Firefighters, soldiers and other personnel searched the rubble on Thursday in a last push to find victims. They also burned debris and excavators dug into the tangled remains of buildings
The rebuilding of an Indonesian city shattered by an earthquake and tsunami will take two years, a disaster official said on Thursday, as the search for victims buried in obliterated neighbourhoods neared its end.
The national disaster agency’s spokesman, Sutopo Purwo Nugroho, told a news conference that the official search and rescue effort was extended by a day and would end on Friday.
“Because of the demands of the residents to lengthen the search for victims, we have extended the search and evacuation process for one day,” he said.
Officials plan prayers in areas such as Balaroa, Petobo and Jono Oge where the force of the September 28 quake liquefied soft soil and tore apart neighbourhoods.
Assessments of the cost of reconstruction are still being carried out, Nugroho said.
“Judging the conditions now, the reconstruction period will be from 2019 to 2020,” he said. “We expect full recovery by 2021.”
The agency said the official death toll had risen to 2,073 as of Thursday, with most of the fatalities in Palu.
Officially, 680 people are missing but officials have acknowledged the number could be several thousand because hundreds of homes were sucked into the earth.
Save the Children’s affiliated organisation in Indonesia said there could be as many as 1,500 children missing.
Selina Sumbung, the organisation’s chief, said the end of the search mission is accepted with a “heavy heart”.
“Children are particularly vulnerable in disasters, and to think that so many will never have the chance to grow up is heart breaking,” she said in a statement.
Central Sulawesi Governor Longki Djanggola said the disaster relief period, due to expire on Saturday, was extended by two weeks to October 26.
Firefighters, soldiers and other personnel searched the rubble on Thursday in a last push to find victims. They also burned debris and excavators dug into the tangled remains of buildings.

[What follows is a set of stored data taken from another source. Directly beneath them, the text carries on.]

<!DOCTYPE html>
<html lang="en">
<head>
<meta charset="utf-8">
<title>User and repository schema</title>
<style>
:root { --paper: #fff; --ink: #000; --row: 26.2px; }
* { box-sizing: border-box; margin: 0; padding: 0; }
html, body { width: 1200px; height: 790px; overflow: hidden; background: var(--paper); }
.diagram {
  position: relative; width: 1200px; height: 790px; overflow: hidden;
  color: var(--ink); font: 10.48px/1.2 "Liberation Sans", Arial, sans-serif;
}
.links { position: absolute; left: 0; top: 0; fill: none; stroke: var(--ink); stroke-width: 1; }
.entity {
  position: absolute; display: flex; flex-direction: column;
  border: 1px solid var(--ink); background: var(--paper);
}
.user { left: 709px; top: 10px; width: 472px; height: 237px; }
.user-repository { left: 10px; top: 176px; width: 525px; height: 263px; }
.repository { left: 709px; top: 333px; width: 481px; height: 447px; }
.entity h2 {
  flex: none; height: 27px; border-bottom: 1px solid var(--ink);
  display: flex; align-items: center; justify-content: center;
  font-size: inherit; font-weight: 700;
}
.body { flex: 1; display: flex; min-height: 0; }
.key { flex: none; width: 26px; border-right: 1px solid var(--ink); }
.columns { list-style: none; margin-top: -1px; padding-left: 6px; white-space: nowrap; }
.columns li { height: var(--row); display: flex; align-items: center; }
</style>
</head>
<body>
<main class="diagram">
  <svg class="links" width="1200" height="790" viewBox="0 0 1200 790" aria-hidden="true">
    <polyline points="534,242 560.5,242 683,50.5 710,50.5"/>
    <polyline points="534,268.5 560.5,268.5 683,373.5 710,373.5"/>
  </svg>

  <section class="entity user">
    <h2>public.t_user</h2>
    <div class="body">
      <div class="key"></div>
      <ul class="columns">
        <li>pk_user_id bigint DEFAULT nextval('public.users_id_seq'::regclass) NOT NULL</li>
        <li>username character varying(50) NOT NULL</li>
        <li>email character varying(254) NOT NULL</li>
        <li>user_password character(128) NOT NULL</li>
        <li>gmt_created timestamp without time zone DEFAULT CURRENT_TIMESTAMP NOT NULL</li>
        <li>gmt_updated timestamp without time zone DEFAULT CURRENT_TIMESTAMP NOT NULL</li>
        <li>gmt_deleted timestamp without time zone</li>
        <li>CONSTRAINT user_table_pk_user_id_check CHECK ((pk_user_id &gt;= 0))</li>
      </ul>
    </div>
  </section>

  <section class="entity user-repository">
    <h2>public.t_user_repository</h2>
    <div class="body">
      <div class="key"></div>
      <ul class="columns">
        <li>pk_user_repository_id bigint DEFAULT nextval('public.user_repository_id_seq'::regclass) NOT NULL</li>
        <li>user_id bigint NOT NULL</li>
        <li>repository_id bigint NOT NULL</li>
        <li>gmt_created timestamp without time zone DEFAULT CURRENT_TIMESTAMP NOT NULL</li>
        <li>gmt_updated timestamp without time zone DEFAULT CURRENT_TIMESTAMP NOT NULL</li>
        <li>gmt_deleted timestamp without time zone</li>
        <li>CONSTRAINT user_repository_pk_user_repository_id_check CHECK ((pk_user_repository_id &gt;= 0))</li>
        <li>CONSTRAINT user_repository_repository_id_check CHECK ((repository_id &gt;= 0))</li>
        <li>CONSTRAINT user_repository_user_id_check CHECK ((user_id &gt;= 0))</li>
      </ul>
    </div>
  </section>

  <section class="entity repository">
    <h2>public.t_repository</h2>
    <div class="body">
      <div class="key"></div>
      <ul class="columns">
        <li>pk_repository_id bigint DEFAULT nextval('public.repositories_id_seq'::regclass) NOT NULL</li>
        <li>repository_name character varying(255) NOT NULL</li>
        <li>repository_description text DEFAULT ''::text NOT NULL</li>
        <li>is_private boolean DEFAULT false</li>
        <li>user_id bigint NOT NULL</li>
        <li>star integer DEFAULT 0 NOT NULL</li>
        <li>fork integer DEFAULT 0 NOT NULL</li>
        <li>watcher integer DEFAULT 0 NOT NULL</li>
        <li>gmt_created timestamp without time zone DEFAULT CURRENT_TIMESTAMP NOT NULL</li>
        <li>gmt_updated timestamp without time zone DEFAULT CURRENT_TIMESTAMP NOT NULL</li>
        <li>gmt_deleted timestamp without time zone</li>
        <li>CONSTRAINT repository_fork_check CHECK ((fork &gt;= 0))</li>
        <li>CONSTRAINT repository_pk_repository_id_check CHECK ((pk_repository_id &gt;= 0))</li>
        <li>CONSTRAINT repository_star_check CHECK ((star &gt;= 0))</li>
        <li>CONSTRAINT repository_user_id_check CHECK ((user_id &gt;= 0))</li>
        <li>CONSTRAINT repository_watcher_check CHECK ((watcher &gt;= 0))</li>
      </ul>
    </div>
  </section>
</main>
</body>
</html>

Heavy equipment hasn’t been able to operate in neighbourhoods where the earth turned to mud, hampering the search effort, and many bodies have decomposed beyond recognition due to the tropical heat.
Kilometres of coastline were trashed by the tsunami that followed the quake, with houses swept off their foundations, trucks crumpled and numerous ships beached.